As it happens I have a soft spot for most of the characters apart from Minna, so I truly enjoyed the book and was curious to find out how it ends, hence I read it in one day. This interest and excitement however did not make me oblivious to further shortcomings of this book, like the fact that on several occasions Oliver hints at something but doesn’t follow through. There is a character who’s presence in the book does not make a lot of sense except for reasons that leave behind the bitter aftertaste of an overtly contructed narrative for the sake of pushing some matters ahead. Also, while we learn that Trenton was in a car accident and nearly died, we never find out what exactly happened – something that I would like to know, especially since the accident is repeatedly mentioned and referred to and seems to be an important part of his story. Amy, Minna’s daughter, seems to mainly be used as a sort of prop whenever its needed regarding the plotline. Alice once mentions that she turned her back on her family when marrying her husband, but she never explains what exactly happens – so why the hell even mention it? For the sake of pushing the clichè of her story even further? 

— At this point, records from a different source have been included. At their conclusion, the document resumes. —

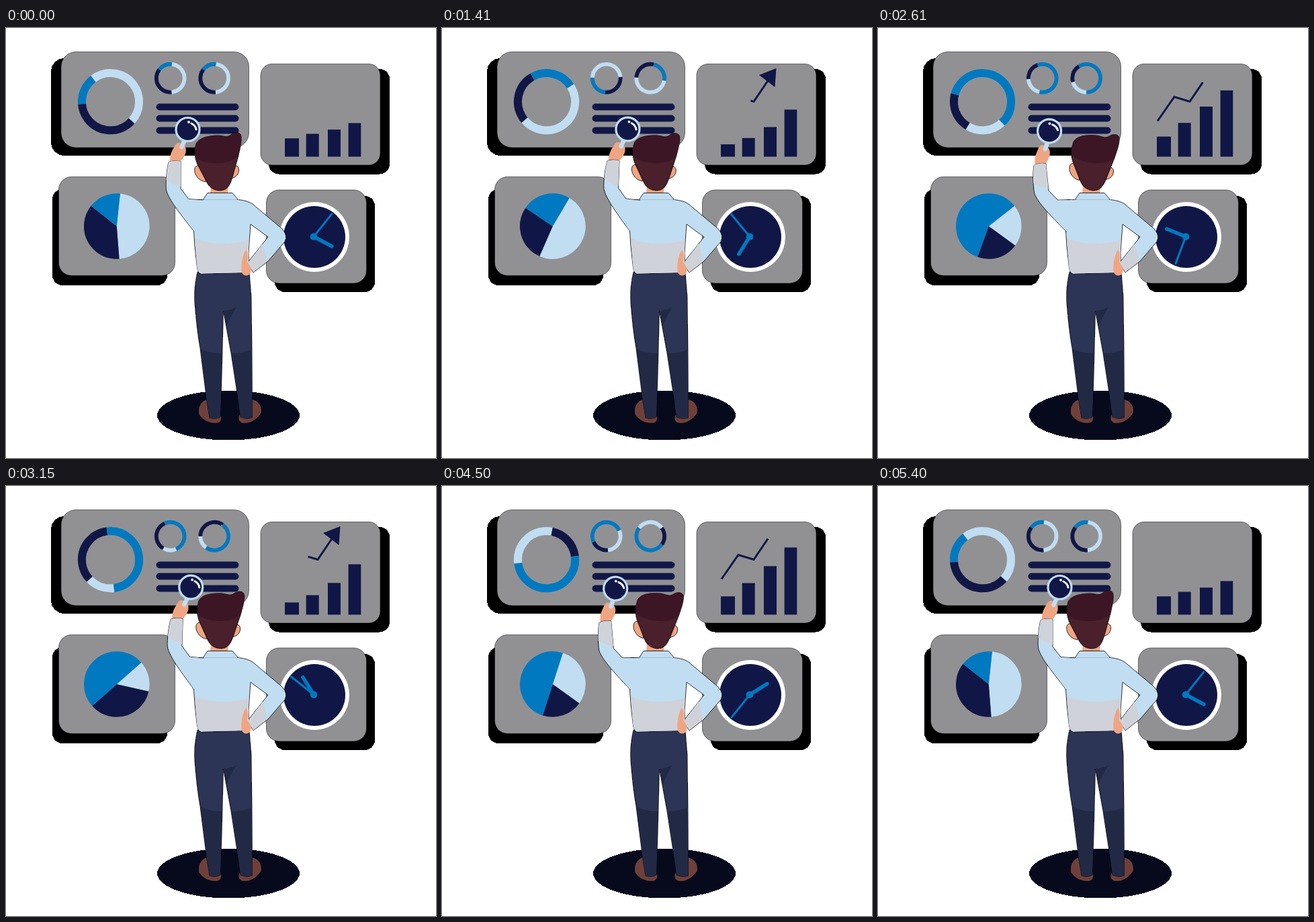
Animation of 640x640 px, one loop 5.43 s. Source, as an HTML page:

```html
<!DOCTYPE html>
<html lang="en">
<head>
<meta charset="utf-8">
<title>Dashboard review</title>
<style>
  html, body { margin: 0; width: 100%; height: 100%; overflow: hidden; background: #fff; }
  svg { display: block; width: 100vw; height: 100vh; }
  .panel { fill: #919193; stroke: #000; stroke-width: .5; }
  .navy { fill: #101746; }
  .sky { fill: #c1ddf2; }
  .cloth { fill: #d0d2da; }
  .skin { fill: #f0a582; }
  .edge { stroke: #000; stroke-width: .8; stroke-linejoin: round; }
  .edge, .crisp { shape-rendering: crispEdges; }
  .shade { fill: #222945; }
</style>
</head>
<body>
<svg viewBox="0 0 640 640" xmlns="http://www.w3.org/2000/svg">
  <!-- panels -->
  <rect class="crisp" x="67" y="45" width="282" height="145" rx="20"/>
  <rect class="panel" x="82" y="35.500" width="279.500" height="142.500" rx="22"/>
  <rect class="crisp" x="391" y="61" width="180" height="156.500" rx="15"/>
  <rect class="panel" x="379" y="53.500" width="178" height="150.500" rx="17"/>
  <rect class="crisp" x="69" y="240" width="171" height="143" rx="15"/>
  <rect class="panel" x="78.500" y="221.500" width="173" height="147" rx="19"/>
  <rect class="crisp" x="400" y="250" width="149" height="143" rx="15"/>
  <rect class="panel" x="387.500" y="241" width="149" height="139" rx="19"/>

  <g stroke="#101746" stroke-width="10" stroke-linecap="round">
    <path d="M228.500 117.500H341.500M228.500 134.500H341.500M228.500 152.500H341.500"/>
  </g>
  <g id="charts" fill="none"></g>
  <g id="bars" class="navy"></g>
  <path id="trend" d="M416 138.500L441 102.500L464 109.500L485 78.500" fill="none" stroke="#101746" stroke-width="3"/>
  <path id="arrowHead" class="navy" d="M472 70L497.500 60L495.500 88Z"/>

  <!-- clock -->
  <circle cx="459" cy="311" r="52" fill="#fff"/>
  <circle class="navy" cx="459" cy="311" r="46"/>
  <g fill="#0079c1" stroke="#0079c1" stroke-linecap="round">
    <path id="minute" d="M458 310.500V267.500" stroke-width="3"/>
    <path id="hour" d="M458 310.500V280" stroke-width="5.500"/>
    <circle cx="458" cy="310.500" r="5.300" stroke="none"/>
  </g>

  <!-- legs -->
  <ellipse class="crisp" cx="331" cy="576.500" rx="106" ry="37" fill="#060a1c"/>
  <g fill="#6f4039">
    <path d="M299 553C288 556 285 569 288 576C294 584 302 588 312 588C318 588 321 584 320 578Z"/>
    <path d="M366 553C378 555 382 567 379 574C373 582 365 588 355 588C348 588 345 583 347 577Z"/>
  </g>
  <path class="edge" fill="#2c3556" d="M285 363C281 380 280 395 281 410C283 434 285 455 289 477L299 556L303 580Q311 583 319 579L321 520L323.500 421L335 484L346 556L349 579Q358 583 366.500 580L366 480L365 400L362 363Z"/>
  <path class="shade" d="M289 477Q304 485 321.500 484L321 520L319 579Q311 583 303 580L299 556Z"/>
  <path class="shade" d="M335 484Q352 485 366 478L366.500 580Q358 583 349 579L346 556Z"/>
  <path class="shade" d="M324 421Q334 420 343 416Q334 428 329 444Z"/>

  <!-- torso -->
  <path class="skin" d="M305 232H331L330 248H304Z"/>
  <path class="sky edge" d="M293 256L300 245.500H337L346 256Z"/>
  <path class="sky edge" d="M282 255.500H346Q360 257 367 262L411 299Q420 309 415 318L390 347L368 364L359 350L390 311L364 292L361 335L362.500 364L290 366Q285 364 284 353L281 325L279.500 303Z"/>
  <path class="sky" d="M294 257L300.500 246.500H336.500L345 257Z"/>
  <path d="M292 255.500H347" stroke="#8fa9bd" stroke-width=".6"/>
  <path class="cloth" d="M281 313Q300 321 322 321Q343 321 361.500 315.500L361 335L362 364L290 365.500Q285 364 284 353Z"/>
  <path class="cloth" d="M382 321L360 350L368 363.500L389 347Z"/>
  <path class="skin" d="M357 330C351 340 349 356 351 364C354 370 361 370 364 364L365 358L359 348C361 341 360 334 357 330Z"/>

  <g id="head">
    <path class="skin edge" d="M288 205C278 203 278 218 289 226Q292 228 297 229L300 206Z"/>
    <path class="skin edge" d="M339 205C349 203 349 218 340 222Q337 224 332 225L328 206Z"/>
    <path class="edge" fill="#49202c" d="M283 172C288 163 300 161 312 160C324 159 328 165 336 158C342 154 349 155 350 161C351 170 348 180 346 190L337 222C333 236 329 241 319 242C310 242 303 238 299 230L285 203C281 195 280 182 283 172Z"/>
    <path fill="#3d1626" d="M283 172C288 163 300 161 312 160C324 159 328 165 336 158C342 154 349 155 350 161C351 170 348 180 346 190Q333 203 308 201Q292 200 281.500 193Q280 182 283 172Z"/>
  </g>

  <g id="arm">
    <path class="skin" d="M244 200C243 187 249 180 252 174C256 168 262 171 267 177C269 183 268 189 259 200Z"/>
    <path class="sky edge" d="M293 256L272 254.500L260 239V198.500Q250 196 242 199.500C239 212 237.500 228 238.500 241C242 256 262 280 280 303"/>
    <path class="sky" d="M272 255L294 256.500V306L280 302.500L262 279Z"/>
    <path class="cloth" d="M260 236V198.500Q250 196 242 199.500C240 209 239 217 238.500 226Q248 233 260 236Z"/>
    <path d="M265.500 168L261.500 177" stroke="#c1ddf2" stroke-width="6.500" stroke-linecap="round"/>
    <circle cx="270.500" cy="151" r="17.500" fill="#101746" stroke="#c1ddf2" stroke-width="3.200"/>
    <circle cx="272" cy="140" r="1.900" fill="#fff"/>
    <path d="M276 142Q282 145 283 151" fill="none" stroke="#fff" stroke-width="3" stroke-linecap="round"/>
  </g>
</svg>
<script>
const LOOP = 5400, FRAME = 30, FRAMES = 181, KEY = 900;
const COLORS = ['#c1ddf2', '#101746', '#0079c1'];
// Shares of the circle where the first and second slices end, one key every 900 ms.
const FIRST_END = [.47, .6, .4, .2, .1, .3, .47];
const SECOND_END = [.84, .7, .8, .4, .6, .5, .84];

const $ = id => document.getElementById(id);
const make = (parent, tag, attrs) => {
  const el = document.createElementNS('http://www.w3.org/2000/svg', tag);
  set(el, attrs);
  parent.appendChild(el);
  return el;
};
function set(el, attrs) {
  for (const name in attrs) el.setAttribute(name, attrs[name]);
}
const rotate = (el, angle, x, y) => set(el, { transform: `rotate(${angle} ${x} ${y})` });

const ease = x => {
  const s = Math.min(1, Math.max(0, x));
  return s * s * (3 - 2 * s);
};
// Eased swing 0 -> 1 -> 0 over two keys.
const swing = (t, half = KEY) => {
  const p = (t / half) % 2;
  return ease(p < 1 ? p : 2 - p);
};
const keyed = (keys, t) => {
  const i = Math.min(keys.length - 2, Math.floor(t / KEY));
  return keys[i] + (keys[i + 1] - keys[i]) * ease(t / KEY - i);
};

const turn = t => 360 * t / LOOP;
const charts = [
  { x: 155.5, y: 109.7, r: 42.6, width: 12, angle: t => turn(t) - 37 },
  { x: 244.7, y: 74.7, r: 20.9, width: 5.8, angle: t => 6 - turn(t) },
  { x: 310.2, y: 74.7, r: 20.9, width: 5.8, angle: t => 6 + turn(t) },
  { x: 164.8, y: 295, r: 24.4, width: 48.8, angle: t => 6 + 46 * swing(t, LOOP / 2) }
];
for (const c of charts) {
  c.slices = COLORS.map(stroke => make($('charts'), 'circle', {
    cx: c.x, cy: c.y, r: c.r, stroke, 'stroke-width': c.width, pathLength: 360
  }));
}

const bars = [
  { x: 415, width: 21, height: 36.3, lead: 450 },
  { x: 446.7, width: 19, height: 54, lead: 300 },
  { x: 479, width: 19, height: 75, lead: 150 },
  { x: 509.6, width: 18.7, height: 100, lead: 0 }
];
for (const bar of bars) bar.el = make($('bars'), 'rect', { x: bar.x, width: bar.width });

const trendLength = $('trend').getTotalLength();

function drawCharts(t) {
  const ends = [0, 360 * keyed(FIRST_END, t), 360 * keyed(SECOND_END, t), 360];
  for (const c of charts) {
    c.slices.forEach((el, i) => {
      set(el, { 'stroke-dasharray': `${ends[i + 1] - ends[i]} 720`, 'stroke-dashoffset': -ends[i] });
      rotate(el, c.angle(t) - 90, c.x, c.y);
    });
  }
}

function drawTrend(t) {
  const p = t % (2 * KEY);
  const from = trendLength * ease(p / KEY - 1), to = trendLength * ease(p / KEY);
  set($('trend'), {
    'stroke-dasharray': `${to - from} 400`,
    'stroke-dashoffset': -from,
    visibility: to - from > .01 ? 'visible' : 'hidden'
  });
  const size = Math.min(ease((p - 900) / 300), ease((1800 - p) / 300));
  set($('arrowHead'), { transform: `translate(485 78.5) scale(${size}) translate(-485 -78.5)` });
}

function draw(t) {
  drawCharts(t);
  drawTrend(t);
  for (const { el, height, lead } of bars) {
    const h = height * (.5 + .5 * swing(t + lead));
    set(el, { y: 191.5 - h, height: h });
  }
  rotate($('minute'), 38.5 + 3 * turn(t), 458, 310.5);
  rotate($('hour'), 118 + turn(t), 458, 310.5);
  rotate($('head'), 6.2 * swing(t), 320, 250);
  rotate($('arm'), 10.1 * (swing(300) - swing(t + 300)), 285, 297);
}

const start = performance.now();
function tick() {
  const frame = Math.floor((performance.now() - start) / FRAME) % FRAMES;
  draw(frame * FRAME % LOOP);
  requestAnimationFrame(tick);
}
tick();
</script>
</body>
</html>
```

I imagined lying down with Thomas under a blanket filled with down, talking late into the night, waking up with the tips of our noses cold and the windows patterned with frost.

I imagined that we would be happy together, that together, we would be home.

This is Alice. And [spoiler alert] surprise, surprise: Thomas is not her husband.
Alice’s story was my favorite, maybe because it reminded me of other tragic characters I love, like John Williams’ Stoner or Willy Vlautin’s protagonists. Together with Sandra and Trenton she also get’s the best chance to spread her wings and try to evolve into something more than just another story tableau. You have to see for yourself how this works out for you – I loved her voice, they way she tells not only her own, but also the Walker’s story, and even Sandra’s. She is the oldest and the wisest, the first of them, at least as far as we know. It’s another cliche, maybe, but it also makes her the most sympathetic, at least in my opinion. Sandra too gets a opportunity to develop her story. Her at times vulgar language makes her even more likable, especially when she brings highly delicate issues to the point in her very own way. Thereby she is an obvious opposite to the tight-lipped Alice. Still: another clichè… 

Long story short: it’s entertaining, it’s gripping, and it’s interesting; though it may not always be easy to ignore certain ruptures within the storyline, I really enjoyed this book.